SINGAPORE Las Vegas Sands Corp., owner of The Venetian in Nevada, won a hotly contested license yesterday to build Singapore's first casino, which could be the world's costliest casino resort project by the time it opens in 2009.

Shares of Las Vegas Sands climbed rose $5.96, or 9.4 percent, to close at $69.63 on the New York Stock Exchange, near its 52-week high of $73.14.

Singapore last year reversed its decades-old ban on casino gambling, and said it would award licenses to operate a casino resort at Marina Bay and another on the resort island of Sentosa to boost tourism and help the city-state shed its straight-laced image.

U.S. casino operators have been rushing to expand in Asia to tap the region's fast-growing ranks of millionaires and middle-class consumers.

Las Vegas Sands was selected for the Marina Bay license over three other bidding groups MGM Mirage and CapitaLand Ltd., Harrah's Entertainment Inc. and Keppel Land Ltd., and Genting International PLC and Star Cruises Ltd.

Las Vegas Sands, which is controlled by former Comdex trade show boss Sheldon G. Adelson, also runs the Sands Macao in Macau, the only part of China where casino gambling is legal.

The casino-resort at Marina Bay, which will be built on a 50.9-acre waterfront site near the financial district, is likely to cost more than $3.16 billion, Singapore Deputy Prime Minister S. Jayakumar said at a news conference.

Currently, the world's most expensive casino is the $2.7 billion Wynn Las Vegas that was completed last year.
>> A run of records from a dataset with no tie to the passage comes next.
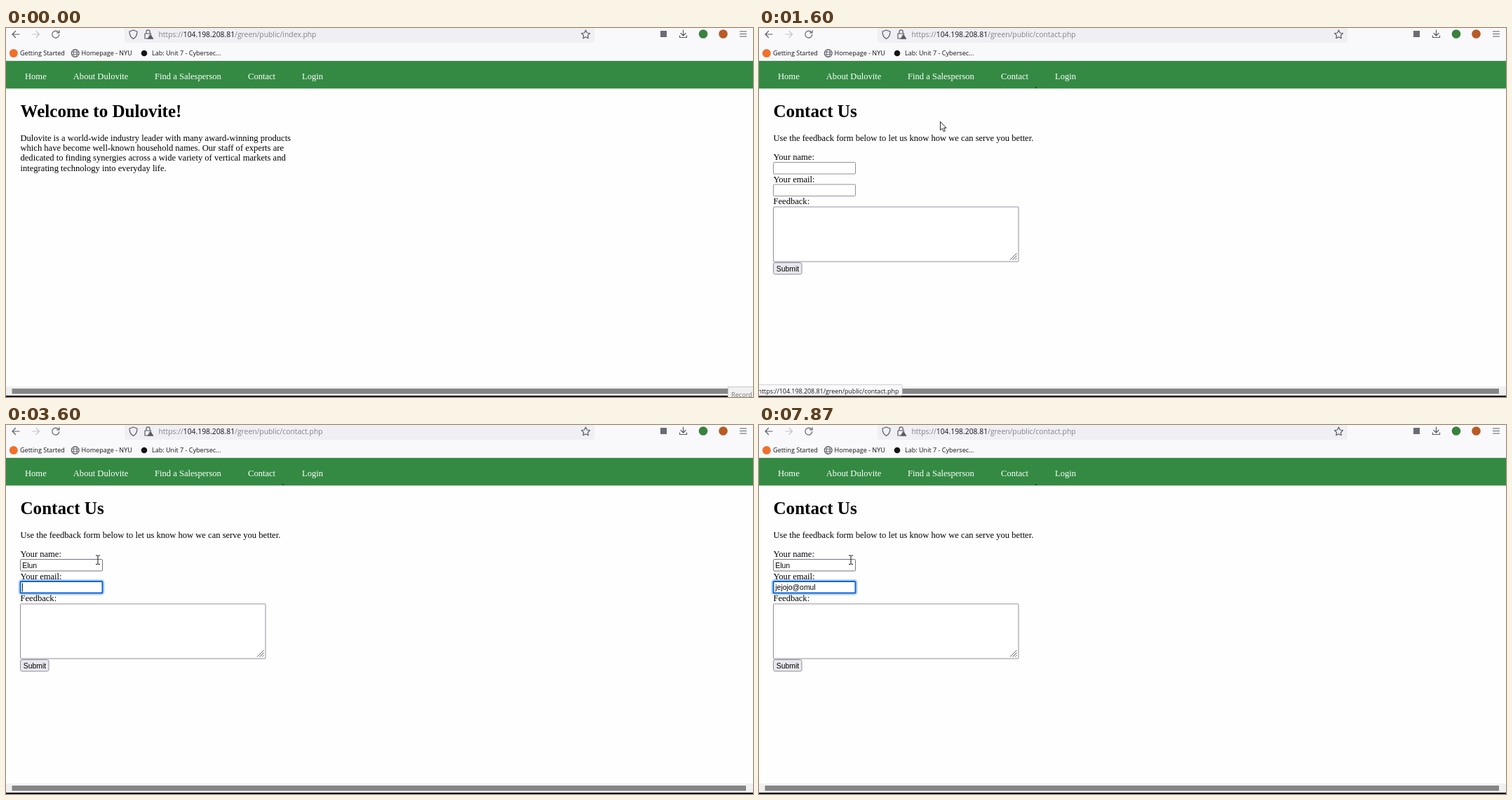
Recreate the animation shown at these times as an HTML page. Size 1065 px wide and 526 px high, loop 8000 ms.

```html
<!DOCTYPE html>
<html lang="en">
<head>
<meta charset="utf-8">
<title>Contact form</title>
<style>
html, body { margin: 0; width: 100%; height: 100%; overflow: hidden; background: #fff; }
svg { display: block; width: 1065px; height: 526px; }
text { white-space: pre; }
.ui { font-family: "Open Sans", "Noto Sans", sans-serif; fill: #15141a; }
.url { font-size: 10.35px; fill: #82828b; }
.url .host { fill: #15141a; }
.small { font-size: 9.05px; }
.page { font: 12.57px "Liberation Serif", serif; }
.page .title { font-size: 25.1px; font-weight: bold; }
.nav { fill: #fff; }
.field { font: 10.4px "Liberation Sans", sans-serif; }
.icon { fill: none; stroke: #5b5b66; stroke-width: 1.2; stroke-linecap: round; stroke-linejoin: round; }
.box { fill: #fff; stroke: #8f8f9d; }
</style>
</head>
<body>
<svg viewBox="0 0 1065 526">
  <rect width="1065" height="526" fill="#fefefe"/>
  <rect width="1065" height="47" fill="#f9f9fb"/>
  <rect y="46" width="1065" height="1" fill="#e6e6ea"/>
  <rect x="169" y="-6" width="670" height="27" rx="4" fill="#f0f0f4"/>

  <g class="icon">
    <path d="M19 9H9M13.5 4.5L9 9L13.5 13.5"/>
    <path d="M37.500 9H47.500M43 4.500L47.500 9L43 13.500" stroke="#c4c4ca"/>
    <path d="M74.600 5.800A5 5 0 1 0 75.800 9.500M76 3.500V7H72.500"/>
    <path d="M181.500 3L187 5C187 10.500 185 13.500 181.500 15.500C178 13.500 176 10.500 176 5Z"/>
    <path d="M202 15H198V8H207M200 8V5.500A2.600 2.600 0 0 1 205.200 5.500V8"/>
    <path d="M206 9L210 15.500H202Z" fill="#5b5b66" stroke-width=".7"/>
    <path d="M826.500 3L828.400 7L832.500 7.500L829.500 10.500L830.200 14.700L826.500 12.700L822.800 14.700L823.500 10.500L820.500 7.500L824.600 7Z"/>
    <path d="M965.500 3V10.500M962 7.500L965.500 11L969 7.500M960.500 11V13.500H970.500V11"/>
    <path d="M1046.500 5H1055.500M1046.500 8.500H1055.500M1046.500 12H1055.500"/>
    <circle cx="98.700" cy="36" r="5.400"/>
    <ellipse cx="98.700" cy="36" rx="2.500" ry="5.400" stroke-width=".9"/>
    <path d="M93.500 34.300H104M93.500 37.700H104" stroke-width=".9"/>
  </g>
  <rect x="933" y="4" width="9" height="9" fill="#6b6b75"/>
  <circle cx="994" cy="8.500" r="6.300" fill="#39813d"/>
  <circle cx="1022.500" cy="8.500" r="6.300" fill="#b85b25"/>
  <circle cx="10.800" cy="36" r="6" fill="#f0702c"/>
  <circle cx="197" cy="36" r="4.300" fill="#151515"/>

  <text class="ui url" x="217.500" y="13.300">https://<tspan class="host">104.198.208.81</tspan><tspan id="path"></tspan></text>
  <g class="ui small">
    <text x="20" y="39.200">Getting Started</text>
    <text x="107.500" y="39.200">Homepage - NYU</text>
    <text x="208" y="39.200">Lab: Unit 7 - Cybersec...</text>
  </g>

  <rect y="47" width="1065" height="39" fill="#348a43"/>
  <rect y="86" width="1065" height=".6" fill="#9bc4a2"/>
  <g class="page nav">
    <text x="27" y="72.500">Home</text>
    <text x="95.800" y="72.500">About Dulovite</text>
    <text x="212" y="72.500">Find a Salesperson</text>
    <text x="345" y="72.500">Contact</text>
    <text x="422" y="72.500">Login</text>
  </g>
  <path id="speck" d="M393.500 84.500H395V85.500H396.500" fill="none" stroke="#1d3b22"/>

  <g id="home" class="page">
    <text class="title" x="20.500" y="127">Welcome to Dulovite!</text>
    <text x="20.500" y="161">Dulovite is a world-wide industry leader with many award-winning products</text>
    <text x="20.500" y="175.200">which have become well-known household names. Our staff of experts are</text>
    <text x="20.500" y="189.400">dedicated to finding synergies across a wide variety of vertical markets and</text>
    <text x="20.500" y="203.600">integrating technology into everyday life.</text>
  </g>

  <g id="contact">
    <g class="page">
      <text class="title" x="20.500" y="127">Contact Us</text>
      <text x="20.500" y="161">Use the feedback form below to let us know how we can serve you better.</text>
      <text x="20.500" y="188">Your name:</text>
      <text x="20.500" y="219.500">Your email:</text>
      <text x="20.500" y="251">Feedback:</text>
    </g>
    <rect id="nameBox" class="box" x="20.500" y="191.500" width="117" height="16.500" rx="1"/>
    <rect class="box" x="20.500" y="223" width="117" height="16.500" rx="1"/>
    <rect class="box" x="20.500" y="255" width="349.500" height="78" rx="1"/>
    <path d="M358 330.500L367.500 321M361.500 330.500L367.500 324.500M365 330.500L367.500 328" stroke="#55555c" fill="none"/>
    <rect x="20.500" y="334.500" width="40.500" height="16.500" rx="2.500" fill="#e9e9ed" stroke="#8f8f9d"/>
    <text class="field" x="24.800" y="347">Submit</text>
    <g id="ring" fill="none">
      <rect x="18.500" y="189.500" width="121" height="20.500" rx="3.500" stroke="#b5d3f8" stroke-width="2"/>
      <rect x="20.500" y="191.500" width="117" height="16.500" rx="1.500" fill="#fff" stroke="#0a62d4" stroke-width="2"/>
    </g>
    <text id="nameText" class="field" x="23.300" y="203.700"></text>
    <text id="mailText" class="field" x="23.300" y="235.200"></text>
    <rect id="caret" width="1" height="12" fill="#111"/>
    <g id="hint">
      <rect x="20.500" y="209.500" width="117" height="15" fill="#fff" stroke="#cfcfd8"/>
      <text class="ui small" x="24" y="220.300">Elun</text>
    </g>
  </g>

  <rect y="511" width="1065" height="13" fill="#f0f0f0"/>
  <rect x="8.500" y="514" width="1046.500" height="7.500" fill="#858585"/>
  <rect y="524" width="1065" height="2" fill="#17181b"/>
  <g id="status">
    <rect x="-2" y="508.500" width="206" height="15.500" rx="1" fill="#f9f9fb" stroke="#d0d0d6"/>
    <text class="ui" x="-1.500" y="520.500" font-size="8.900">https://104.198.208.81/green/public/contact.php</text>
  </g>
  <g id="tip">
    <rect x="1029.500" y="511.500" width="40" height="18" fill="#f1f1f1" stroke="#c8c8c8"/>
    <text class="ui" x="1034" y="525.800" font-size="9.200" style="fill:#777">Record</text>
  </g>

  <path id="arrow" d="M.5 .5V12.700L3.300 10.200L5.300 14.700L7.300 13.800L5.400 9.500H9Z" fill="#fff" stroke="#111" stroke-width=".9"/>
  <path id="hand" d="M4.500 1.500Q6 0 7 1.700V7L8 6.500L9.500 7.200L10.700 7L12 8L13.500 8.500V13L12 16V18.500H5V16.500L1 11.500Q.5 9.500 2.500 10L4.300 11.800V1.500M7 7V10M9.500 7.200V10.300M12 8V10.800" fill="#fff" stroke="#111"/>
  <path id="beam" d="M-3 -6H-.7L0 -5.300L.7 -6H3M0 -5.300V5.700M-3 6.500H-.7L0 5.700L.7 6.500H3" fill="none" stroke="#111"/>
</svg>
<script>
const LOOP = 8000;
const el = Object.fromEntries([...document.querySelectorAll("[id]")].map(e => [e.id, e]));
const show = (e, on) => { e.style.display = on ? "" : "none"; };
const within = (t, from, to) => t >= from && t < to;
const put = (e, x, y) => e.setAttribute("transform", `translate(${x} ${y})`);
const setText = (e, value) => { if (e.textContent !== value) e.textContent = value; };
const latest = (list, t) => list.reduce((found, item) => t >= item[0] ? item : found, [0, ""])[1];

// Pointer stops: time, x, y, shape.
const pointer = [
  [220, 930, 487, "arrow"], [290, 745, 365, "arrow"], [360, 566, 246, "arrow"],
  [670, 540, 215, "arrow"], [740, 505, 180, "arrow"], [810, 470, 148, "arrow"],
  [880, 440, 122, "arrow"], [950, 415, 100, "arrow"], [1020, 396, 84, "arrow"],
  [1090, 389, 72, "arrow"], [1160, 373, 71, "hand"], [1230, 370, 71, "hand"],
  [1520, 322, 97, "arrow"], [1600, 258, 133, "arrow"], [1670, 212, 157, "arrow"],
  [1740, 176, 173, "arrow"], [1810, 151, 181, "arrow"], [1880, 138, 186, "arrow"],
  [1950, 133, 192, "beam"], [2030, 132, 192, "beam"], [2100, 131, 192, "beam"]
];
const nameKeys = [[2890, "E"], [3110, "El"], [3240, "Elu"], [3400, "Elun"]];
const mailKeys = [
  [4960, "j"], [5120, "je"], [5190, "jej"], [5250, "jejo"], [5320, "jejoj"],
  [5760, "jejojo"], [6240, "jejojoj"], [6820, "jejojo"], [7230, "jejojo@"],
  [7590, "jejojo@o"], [7660, "jejojo@om"], [7810, "jejojo@omu"], [7870, "jejojo@omul"]
];

function drawPointer(t) {
  const now = pointer.filter(p => t >= p[0]).pop();
  for (const shape of ["arrow", "hand", "beam"]) show(el[shape], now && now[3] === shape);
  if (now) put(el[now[3]], now[1], now[2]);
}

function drawForm(t) {
  const onMail = t >= 3600;
  const input = onMail ? el.mailText : el.nameText;
  setText(el.nameText, latest(nameKeys, t));
  setText(el.mailText, latest(mailKeys, t));
  el.nameBox.style.stroke = within(t, 1950, 3600) ? "#55555f" : t >= 3600 ? "#73737d" : "";
  show(el.ring, t >= 2160);
  put(el.ring, 0, onMail ? 31.5 : 0);
  const blink = within(t, 2660, 2890) || within(t, 4190, 4690) || t >= 7870;
  show(el.caret, t >= 2160 && !blink);
  const width = input.textContent ? input.getComputedTextLength() : 0;
  put(el.caret, Math.round(23.3 + width), onMail ? 225.5 : 194);
  show(el.hint, within(t, 2960, 3600));
}

function draw() {
  const t = performance.now() % LOOP;
  const loaded = t >= 1450;
  setText(el.path, `/green/public/${loaded ? "contact" : "index"}.php`);
  show(el.home, !loaded);
  show(el.contact, loaded);
  show(el.tip, t < 70);
  show(el.speck, t >= 1090);
  show(el.status, within(t, 1390, 1740));
  drawPointer(t);
  if (loaded) drawForm(t);
  requestAnimationFrame(draw);
}
draw();
</script>
</body>
</html>
```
Sands says it expects to open the Singapore resort in 2009.

Sands' President and Chief Operating Officer William Weidner welcomed the Southeast Asian island-republic's decision.

"Our presence in Singapore, combined with our footprint in North Asia and access to China, the largest source of tourism in the foreseeable future, will enable us to generate mutual benefits for both economies and for visitors alike," Weidner said in a statement.

Jayakumar said Sands' proposal best met the city-state's economic and tourism objectives, and would significantly strengthen Singapore's position as a leading destination for conventions and exhibitions.

The casino and resort will be a "large-scale iconic development," he said, with a construction cost of $2.43 billion and a land cost of $760 million.

"The (Sands) proposal also possesses unique design elements which will provide a memorable image for Marina Bay," Jayakumar added.

The Marina Bay Sands will directly employ 10,000 people and result in 20,000 jobs being created in other industries, Trade and Industry Minister Lim Hng Kiang said at the news conference.

According to the Singapore Tourism Board, the bidders were assessed based on four criteria: tourism appeal and contribution, architectural concept and design, development investment and strength of the consortium and partners.

The tender for Singapore's second casino was launched in April. The government will likely decide on the winning bid for the Sentosa casino before the end of the year.